MoMA has named its retrospective on the work Joan Miró after his towering masterwork “The Birth of The World,” and indeed, this exhibition is at once a survey of the artist’s varied repertoire and celebration of the MoMA’s engagement with that work. This gives the show an aura of repetition. Repetition, especially in the creative world, seems at first glance a weakness. In this case, however, the audience is treated to a repetition that is undertaken in much the same way a study is undertaken in the art world and as exemplified in such works on display as “Still Life 2,” which finds its context in the tradition of repetition with difference.
WHAT: Joan Miró: Birth of the World
WHERE: MoMA, New York
WHEN: Through June 15, 2019
Against such trademark pieces as those mentioned above and “The Beautiful Bird Revealing the Unknown to a Pair of Lovers,” paintings which are iconic in terms of Miró’s ultra-recognizable style, MoMA presents not only pieces from books illustrated by the artist or commemorating previous shows at MoMA, but also mixed media sculpture and relief pieces.

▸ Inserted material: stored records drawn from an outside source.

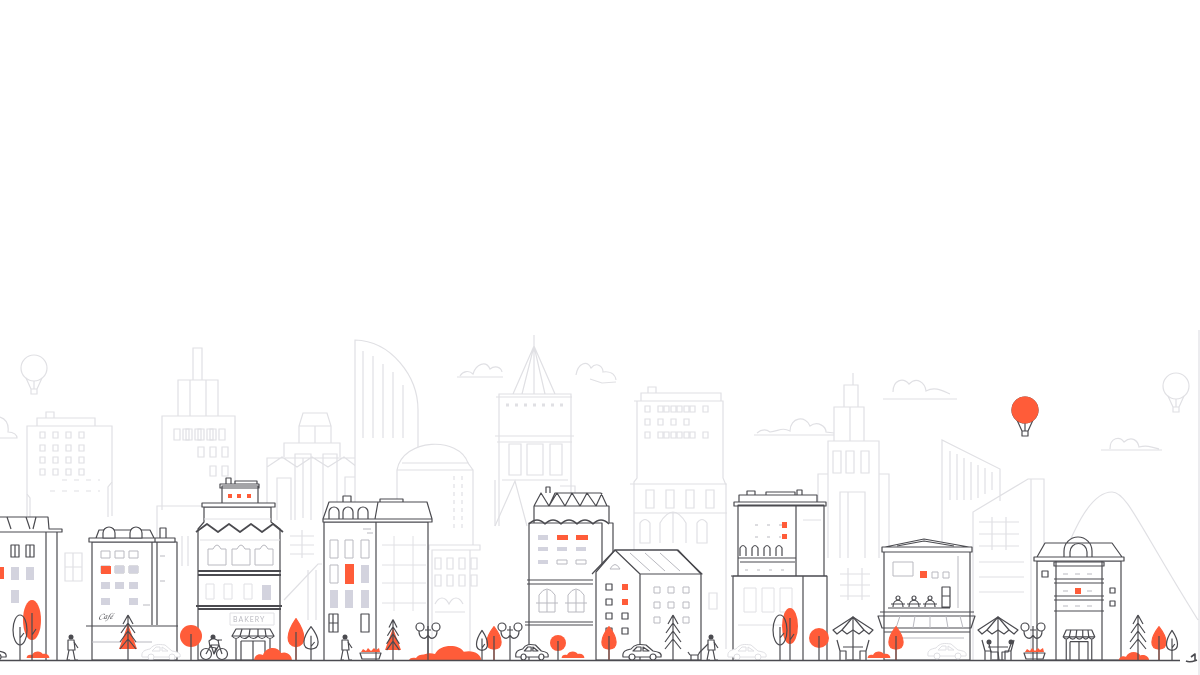
<!DOCTYPE html>
<html lang="en">
<head>
<meta charset="utf-8">
<title>City street skyline</title>
<style>
:root{--paper:#fff;--ink:#4b4b50;--soft:#b9b9c0;--haze:#e0e0e4;--lilac:#d3d3de;--accent:#ff5c39}
html,body{margin:0;background:var(--paper);overflow:hidden}
svg{display:block;width:1200px;height:675px}
svg *{vector-effect:non-scaling-stroke}
.far{fill:none;stroke:var(--haze);stroke-width:1.2}
.far .solid,.paper{fill:var(--paper)}
.front{fill:none;stroke:var(--ink);stroke-width:1.2;stroke-linejoin:round}
.front .wall{fill:var(--paper)}
.soft{stroke:var(--soft);stroke-width:1}
.pale{stroke:var(--haze);stroke-width:1}
.lilac{fill:var(--lilac);stroke:none}
.accent{fill:var(--accent);stroke:none}
.ink{fill:var(--ink);stroke:none}
.sign{fill:var(--ink);stroke:none;font:italic 700 9px "TeX Gyre Chorus",cursive}
.board{fill:var(--soft);stroke:none;font:7px Lato,sans-serif;letter-spacing:1px}
</style>
</head>
<body>
<svg viewBox="0 0 1200 675" role="img" aria-label="Line drawing of a city street with orange trees and a balloon">
<defs>
<path id="win" d="M0 0h5v6h-5z"/>
<g id="win-row"><use href="#win"/><use href="#win" x="13"/><use href="#win" x="26"/><use href="#win" x="39"/></g>
<g id="tall-row"><path d="M0 0h6v11h-6zM12 0h6v11h-6zM24 0h6v11h-6zM36 0h6v11h-6z"/></g>
<g id="pane-row"><path d="M0 0h9v7h-9zM14 0h9v7h-9zM28 0h9v7h-9z"/></g>
<g id="balloon"><circle r="13"/><path fill="none" d="M-8 10l5 11M8 10L3 21M0 13v8M-3 21h6v5h-6z"/></g>
<g id="leaf-tree"><path d="M0-37C10-24 11-13 0-12C-11-13-10-24 0-37z"/><path class="stem" d="M0 0v-27M0-15l4-5"/></g>
<g id="oval-tree"><ellipse cy="-30" rx="7" ry="15"/><path d="M0 0v-33M0-22l4-5"/></g>
<g id="pine"><path d="M0 0v-45M0-45l-5 9M0-45l5 9M0-37l-7 10M0-37l7 10M0-29l-8 11M0-29l8 11M0-21l-8 10M0-21l8 10"/></g>
<g id="lamp"><path d="M0 0v-28M0-25c-3 6-9 3-9-4M0-25c3 6 9 3 9-4"/><circle class="paper" cx="-8" cy="-33" r="4"/><circle class="paper" cx="8" cy="-33" r="4"/><path d="M-3-30h6M0-28v-6"/></g>
<g id="car"><path class="paper" d="M-19-3c-1-6 3-7 8-8c4-5 8-5 15-4l7 6c6 1 9 2 8 6z"/><path d="M-9-9l4-4h4v4zM1-13l6 4H1z"/><circle class="paper" cx="-10" cy="-3" r="3"/><circle class="paper" cx="11" cy="-3" r="3"/></g>
<g id="planter"><path d="M-10-6h21l-2 6H-8z"/><path class="accent" d="M-9-7l2-3 3 2 2-3 3 3 3-3 2 2 3-2 1 4z"/></g>
<g id="bush"><path class="accent" d="M-19 0c0-6 5-8 9-6c3-9 15-9 18-2c6-2 11 2 11 8z"/></g>
<g id="parasol"><path class="paper" d="M-20-30L0-43 20-30l-4 4-5-4-5 4-6-4-6 4-5-4-5 4z"/><path d="M-11-30L0-43 11-30M0-43v43M-10-13h20M-6 0h12"/></g>
<g id="chairs"><path d="M-16-20l3 11v9M-13-9h6v9M16-20l-3 11v9M13-9H7v9"/></g>
<g id="cafe-guests"><path d="M0 12c0-9 10-9 10 0M16 12c0-9 10-9 10 0M32 12c0-9 10-9 10 0"/><circle cx="5" cy="3" r="2"/><circle cx="21" cy="3" r="2"/><circle cx="37" cy="3" r="2"/><path d="M-2 9h14M14 9h14M30 9h14"/></g>
<g id="walker"><circle class="ink" cy="-23" r="2.5"/><path class="paper" d="M-3-20h6l1 10h-7z"/><path d="M-2-10L-4 0h3M2-10L4 0h3M3-18l4 6"/></g>
<g id="awning"><path class="paper" d="M3 0h34l4 7H-1z"/><path d="M-1 7q4 5 8 0q4 5 9 0q4 5 9 0q4 5 8 0q4 5 8 0M9 0L7 7M17 0l-1 7M25 0v7M32 0l1 7M3 10v21M37 10v21M8 12h24v19M20 12v19M8 12v19"/></g>
</defs>

<g id="far-skyline" class="far">
<path id="clouds" d="M457 377h46M460 376c3-5 9-6 13-2c3-10 13-14 17-5c5-4 11-2 12 3M576 375c2-12 11-15 15-7c6-7 12-1 12 4c7-1 12 2 13 8M590 379l12 4 14-1M754 435h82M757 433c5-4 9-4 13-1c9-1 12-5 20-1c0-14 16-16 20-5c8-6 16 1 16 6l8 1M883 399h74M893 392c0-12 10-15 16-8c8-8 16-1 17 7c9-5 17 0 24 3M1101 450h61M1110 449c0-12 10-13 14-7c8-7 14-1 15 5c8-2 13 0 20 2M0 417c6 2 9 7 8 15c6 0 9 3 9 6H0"/>
<use href="#balloon" x="34" y="368"/><use href="#balloon" x="1176" y="386"/>
<path id="mountain" d="M1045 600c22-52 40-108 67-108c15 0 27 34 86 128M1199 330v345"/>
<g id="tower-a"><path class="solid" d="M27 516v-90h85v90M37 426v-8h58v8M46 418v-6h8v6"/><path d="M27 494l3 4v20M112 482l-4 5v30"/><g id="tower-a-windows"><use href="#win-row" x="40" y="432"/><use href="#win-row" x="40" y="445"/><use href="#win-row" x="40" y="457"/><use href="#win-row" x="40" y="469"/></g><path stroke-dasharray="5 7" d="M62 480h38M50 491h50"/></g>
<g id="tower-b"><path class="solid" d="M162 510v-94h73v88M178 416v-36h40v36M193 380v-32h9v32M190 380v36M206 380v36M157 660V506h45"/><use href="#tall-row" x="174" y="429"/><use href="#tall-row" x="183" y="429"/><path d="M198 447h6v10h-6zM210 447h6v10h-6zM222 447h6v10h-6zM210 466h6v10h-6zM222 466h6v10h-6z"/></g>
<g id="tower-c"><path class="solid" d="M267 660V467l15-10 15 10 15-10 16 10 16-10 13 10 10-9v47M267 467v-9h101M284 457v-14h56v14M299 443v-17l4-13h24l4 13v17M299 426h32M315 426v17"/><path d="M277 520v-42h14v42M295 520v-66h16v66M323 520v-66h14v66M303 458v60M345 505v-28h14v28M290 536h24M290 545h24M290 554h24M302 530v28M284 600l34-36h4"/></g>
<g id="sail-tower"><path class="solid" d="M355 503V340c36 1 63 36 63 70v90"/><path d="M363 438v-87M373 438v-82M383 438v-74M393 438v-66M403 438v-53"/></g>
<g id="dome-tower"><path class="solid" d="M397 660V470h76v75M397 470c6-32 62-34 71-7l5 7M402 463h67"/><path stroke-dasharray="4 4" d="M454 476v55M462 476v55"/><path class="solid" d="M432 660V550h48v-5h-51v5M470 550v110"/><use href="#tall-row" x="435" y="558"/><use href="#tall-row" x="435" y="575"/><path d="M435 604c4-8 10-8 14 0c4-8 10-8 14 0M435 612h30"/></g>
<g id="spire-tower"><path class="solid" d="M499 526V394h72v101M513 394l21-48 21 48M534 335v59M534 346l-12 48M534 346l11 48M495 436h79M497 442h75M496 397h76M502 480h66M495 480v46"/><path stroke-width="3" stroke-dasharray="3 6" d="M506 405h60"/><path d="M509 475v-31h12v31zM527 475v-31h16v31zM550 475v-31h12v31zM495 526l20-45 12 45M560 486h15v10"/></g>
<g id="tower-d"><path class="solid" d="M634 550v-68l3-4v-77h86v77l3 7v164M634 401h88M641 401v-8h80v8M648 393v-6h8v6M630 484h97M634 513h93"/><use href="#win-row" x="645" y="406"/><use href="#win-row" x="664" y="406"/><use href="#win-row" x="645" y="419"/><use href="#win-row" x="645" y="432"/><use href="#win-row" x="664" y="432"/><path d="M646 508v-18h8v18zM666 508v-18h8v18zM686 508v-18h8v18zM706 508v-18h8v18zM640 543v-20q5-7 10 0v20zM660 543v-20q13-22 26 0v20M673 512v31M697 543v-20q5-7 10 0v20zM709 593h8v16h-8z"/></g>
<g id="tower-e"><path class="solid" d="M818 558v-84h10v-33h51v33h10v84M834 441v-34h30v34M844 407v-22h14v22M853 385v-12M850 407v34M828 474v84M879 474v84M840 558v-66h25v66M848 492v66"/><path d="M833 451h8v22h-8zM846 451h8v22h-8zM861 451h8v22h-8zM840 574h30M840 585h30M840 596h30M848 568v32M862 568v32"/></g>
<g id="slant-tower"><path class="solid" d="M942 543V440l58 29v32M973 660V512l55-33h16v70M1031 479v181"/><path d="M950 500v-49M957 500v-46M964 500v-42M971 500v-38M978 498v-33M985 494v-26M992 490v-18M979 522h40M979 534h40M979 546h40M979 562h45M979 577h45M979 592h45M992 517v33M1006 517v33"/></g>
<path d="M65 553h17v28H65zM73 553v28M65 567h17M182 536v30M188 536v30M308 570v50M316 570v50"/>
</g>

<g id="street-buildings" class="front">
<g id="corner-house"><path class="wall" d="M-2 660V530h59v130"/><path class="wall" d="M-2 517h50l1 12h13v3H-2z"/><path d="M7 517l4 12M26 517l4 12M36 517l-3 12M46 532v128"/><path d="M11 545h8v12h-8zM26 545h8v12h-8zM15 545v12M30 545v12"/><path class="lilac" d="M11 567h8v13h-8zM26 567h8v13h-8zM11 590h8v13h-8z"/><path class="accent" d="M0 567h4v12H0z"/></g>
<g id="sign-house"><path class="wall" d="M92 660V542h85v118z"/><path class="wall" d="M89 538h66v4H89zM96 538l3-8h51l4 8M160 538v-10h6v10M155 538h20v4h-20z"/><path class="wall" d="M103 538v-5a6 6 0 0 1 12 0v5zM130 538v-5a6 6 0 0 1 12 0v5z"/><path d="M152 542v83M157 542v83M86 626h92"/><g class="soft"><use href="#pane-row" x="101" y="551"/><use href="#pane-row" x="101" y="566"/><path d="M92 642h60M143 605h7M160 556h5M160 581h5"/></g><path class="lilac" d="M101 582h9v7h-9zM115 582h9v7h-9zM129 582h9v7h-9zM115 566h9v7h-9zM129 566h9v7h-9zM101 598h9v7h-9zM129 598h9v7h-9z"/><path class="accent" d="M101 566h10v8h-10z"/><text class="sign" x="98" y="619">Café</text></g>
<g id="shop-house"><path class="wall" d="M198 660V529l6-7v-15h67v15l9 7v131z"/><path class="wall" d="M202 503h73v4h-73zM222 503v-17h36v17M220 484h39v4h-39zM226 484v-6h5v6M235 484v-3h22v3"/><path d="M196 532l11-8 11 8 11-8 11 8 11-8 11 8 11-8 10 8M198 571h83M198 575h83M196 606h86M198 609h83" stroke-width="1.8"/><path class="soft" d="M208 565v-16h5q4-8 8 0h5v16zM232 565v-16h5q4-8 8 0h5v16zM255 565v-16h5q4-8 8 0h5v16z"/><path class="pale" d="M204 519h67M200 540h80M206 584h8v15h-8zM224 584h8v15h-8zM244 584h8v15h-8zM230 613h44v12h-44z"/><path class="lilac" d="M262 585h9v15h-9z"/><path class="accent" d="M228 494h4v4h-4zM237 494h4v4h-4zM247 494h4v4h-4z"/><text class="board" x="233" y="622">BAKERY</text><use href="#awning" x="233" y="629"/></g>
<g id="mansard-house"><path class="wall" d="M324 660V522h104v138"/><path class="wall" d="M329 502h98l5 17v3H323v-3zM343 502v-6h8v6M380 502v-3h23v3"/><path d="M323 519h109M378 502l-3 17M376 522v138M329 519v-7a5 5 0 0 1 10 0v7M343 519v-7a5 5 0 0 1 10 0v7M358 519v-7a5 5 0 0 1 10 0v7"/><path class="soft" d="M330 540h8v18h-8zM345 540h8v18h-8zM361 540h8v18h-8zM330 565h8v18h-8zM363 529h8M367 533h6"/><path class="lilac" d="M361 565h8v18h-8zM345 590h8v18h-8zM361 590h8v18h-8zM330 590h8v18h-8z"/><path class="pale" d="M382 545h44M382 565h44M382 583h44M382 603h44M394 536v75M413 536v75"/><path d="M329 614h9v18h-9zM333 614v18M329 623h9M361 614h8v18h-8z"/><path class="accent" d="M345 564h9v20h-9z"/></g>
<g id="crown-house"><path class="wall" d="M529 660V523h73v137M534 523v-17h75v17h4v40M534 506l7-13 8 13 6-13h46l6 13M549 506l8-13 8 13 7-13 8 13 7-13 9 13 6-13M546 493v-6h4v6"/><path d="M529 524q8-8 16 0q8-8 16 0q8-8 16 0q8-8 16 0q8-8 16 0M527 580h66M527 584h66M525 622h68M525 625h68"/><path class="lilac" d="M538 535h10v5h-10zM538 547h10v4h-10zM557 547h10v4h-10zM576 547h10v4h-10zM538 560h10v4h-10z"/><path class="soft" d="M557 560h10v4h-10zM576 560h10v4h-10zM539 612v-17q8-12 16 0v17zM568 612v-17q8-12 16 0v17zM536 603h22M565 603h22M547 590v22M576 590v22"/><path class="accent" d="M557 535h11v5h-11zM576 535h12v5h-12z"/></g>
<g id="gable-house"><path class="wall" d="M596 660v-88l19-22h63l23 24v86z"/><path d="M592 574l23-24 25 24M615 550h62l25 24H640v86"/><path class="soft" d="M630 553l20 18M645 553l20 18M660 553l20 18M610 569q5-9 10 0zM654 587h6v6h-6zM668 587h6v6h-6zM683 587h6v6h-6zM654 602h6v6h-6zM668 602h6v6h-6zM683 602h6v6h-6zM654 617h6v6h-6zM683 617h6v6h-6z"/><path d="M606 584h6v6h-6zM606 599h6v6h-6zM606 613h6v6h-6zM606 628h6v6h-6zM622 613h6v6h-6zM622 628h6v6h-6z"/><path class="accent" d="M622 584h6v6h-6zM622 599h6v6h-6z"/></g>
<g id="terrace-house"><path class="wall" d="M733 660v-84h94v84M738 576v-71h86v71M734 502h92v4h-92zM739 502v-7h78v7M747 495v-4h8v4M766 495v-3h29v3M797 495v-5h5v5"/><path d="M738 558h58v18M796 506v52M740 562h55M731 576h96M803 576v84M740 556v-8q3-5 6 0v8M752 556v-8q3-5 6 0v8M764 556v-8q3-5 6 0v8M776 556v-8q3-5 6 0v8"/><path stroke-width="3" stroke-dasharray="3 9" class="soft" d="M745 570h48M755 525h30M755 537h26"/><path class="pale" d="M744 588h12v24h-12zM762 588h12v24h-12zM780 588h12v24h-12zM738 625h60M803 520h18"/><path class="accent" d="M782 522h5v6h-5zM782 534h5v5h-5z"/></g>
<g id="restaurant"><path class="wall" d="M884 660V551h86v109z"/><path class="wall" d="M882 547h90v5h-90zM885 547l39-8 45 8z"/><path d="M897 546l27-5 30 5M880 612h94M878 616h97l-4 12h-89zM884 632h86M942 587h8v20h-8zM942 596h8M888 608h62"/><path class="soft" d="M893 562h20v14h-20zM932 572h6v6h-6zM943 572h6v6h-6zM958 556v52M900 616l-4 12M915 616l-2 12M930 616v12M946 616l2 12M960 616l3 12M890 638h74"/><use href="#cafe-guests" x="893" y="595"/><path class="accent" d="M920 571h7v7h-7z"/></g>
<g id="arched-house"><path class="wall" d="M1037 660V561h84v99z"/><path class="wall" d="M1034 557h90v4h-90zM1037 557l8-14h67l10 14M1064 557v-6a14 14 0 0 1 28 0v6z"/><path d="M1070 557v-5a8 8 0 0 1 17 0v5M1056 561v99M1102 561v99M1054 562h50v4h-50zM1054 579h50M1054 583h50M1054 596h50M1054 600h50M1054 611h50M1042 571h6v6h-6zM1110 588h5v5h-5zM1110 601h5v5h-5z"/><path class="soft" stroke-width="4" stroke-dasharray="5 7" d="M1063 574h36M1063 591h36M1063 606h36"/><path class="accent" d="M1075 588h6v6h-6z"/><use href="#awning" transform="translate(1064 630) scale(.75 .97)"/></g>
</g>

<g id="street-life" class="front">
<g id="parked-cars" class="pale"><use href="#car" x="161" y="660"/><use href="#car" x="747" y="660"/><use href="#car" x="947" y="659"/></g>
<use href="#car" x="-13" y="660"/><use href="#car" x="532" y="660" transform="translate(79.8 0) scale(.85 1)"/><use href="#car" x="642" y="660"/>
<g id="bushes"><use href="#bush" x="273" y="661"/><use href="#bush" transform="translate(451 661) scale(1.6 1.15)"/><use href="#bush" transform="translate(424 661) scale(.8 .5)"/><use href="#bush" transform="translate(1134 661) scale(.8 .7)"/><use href="#bush" transform="translate(38 658) scale(.6 .5)"/><use href="#bush" transform="translate(573 658) scale(.6 .5)"/><use href="#bush" transform="translate(879 658) scale(.6 .5)"/></g>
<g id="orange-trees" fill="var(--accent)"><g stroke="none"><ellipse cx="32" cy="620" rx="9" ry="20"/><ellipse cx="790" cy="626" rx="8" ry="18"/><circle cx="191" cy="636" r="11"/><circle cx="558" cy="643" r="8"/><circle cx="819" cy="638" r="10"/><path d="M128 624l9 25h-18zM393 628l8 22h-16z"/></g><path fill="none" d="M32 660v-47M790 660v-42M191 660v-26M558 660v-19M819 660v-24M32 635l4-6M790 640l4-6"/></g>
<g id="leaf-trees"><g fill="var(--accent)" stroke="var(--accent)"><use href="#leaf-tree" transform="translate(296 660) scale(1 1.12)"/><use href="#leaf-tree" transform="translate(494 660) scale(.9)"/><use href="#leaf-tree" transform="translate(609 660) scale(.9)"/><use href="#leaf-tree" transform="translate(896 660) scale(.9)"/><use href="#leaf-tree" transform="translate(1159 660) scale(.9)"/></g><path d="M296 660v-28M494 660v-24M609 660v-24M896 660v-24M1159 660v-24"/><use href="#leaf-tree" transform="translate(311 660) scale(.9)"/><use href="#leaf-tree" transform="translate(482 660) scale(.7 .8)"/><use href="#leaf-tree" transform="translate(1172 660) scale(.7 .8)"/></g>
<use href="#oval-tree" x="20" y="660"/><use href="#oval-tree" x="780" y="660"/>
<use href="#pine" x="128" y="660"/><use href="#pine" transform="translate(393 660) scale(.8 .9)"/><use href="#pine" x="673" y="660"/><use href="#pine" x="1138" y="660"/>
<use href="#lamp" x="428" y="660"/><use href="#lamp" x="510" y="660"/><use href="#lamp" x="1033" y="660"/>
<use href="#planter" x="370" y="659"/><use href="#planter" x="1034" y="659"/>
<use href="#parasol" x="853" y="660"/><use href="#chairs" x="853" y="660"/><use href="#parasol" x="998" y="660"/><use href="#chairs" x="998" y="660"/>
<g id="terrace-guests"><path d="M989 644l2 8h7l1 8M1011 644l-3 8h-6v8"/><circle class="ink" cx="989" cy="642" r="2.5"/><circle class="ink" cx="1011" cy="642" r="2.5"/></g>
<use href="#walker" x="71" y="660"/><use href="#walker" x="345" y="660"/>
<g id="dog-walker"><use href="#walker" x="711" y="660"/><path d="M708 644l-9 9M690 655h8l2-3M691 655v5M698 655v5M690 655l-2-3"/></g>
<g id="cyclist"><circle cx="206" cy="654" r="5.5"/><circle cx="222" cy="654" r="5.5"/><path d="M206 654l5-9h8l3 9M211 645l3 9 5-9-1-5h4M210 647l-1-6 4-3 6 3M210 647l6 1-2 6"/><circle class="ink" cx="213" cy="637" r="2.5"/></g>
<path id="ground" stroke-width="1.6" d="M0 660.5h1180M1186 661c4 2 8 0 11-1M1191 657l4-3v7"/>
</g>

<g id="orange-balloon" class="front" transform="translate(1025 410)"><use href="#balloon"/><circle class="accent" r="13.5"/></g>
</svg>
</body>
</html>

These works are mixed into the gallery and resonate with the various periods of the artist’s two-dimensional work in a contrasting and synergistic way. Picasso once remarked that “Still Life 2” was itself, a poem. This observation could be appropriately applied to the whole of the show, which is as expressive and forward- looking as it is historical and nostalgic. As a sort of “Selected Works,” one could not do better than what the MoMA has decided to exhibit. The works of plastic arts on display betray a depth throughout the oeuvre that reinterprets the painter for initiates and satisfies the curiosities of the formerly-initiate, allowing this sampling of the artist’s production to be read as a collection of texts, shedding light not merely on Miró’s distinctive aesthetic, but on the relation of the aesthetic to the whole of his artistic perspective.
MoMA is scheduled to shut down for four months starting Saturday to complete a $450 million renovation, adding 40,000 square feet and improving the odd flow. According to the New York Times, the most important element of this renovation will be the radical revising of “the story of modernism as we know it — linear and dominated by European male geniuses.” If that’s indeed the case, the gallery’s take on Joan Miró offers a powerful glimpse of a demographic quickly being put out to pasture.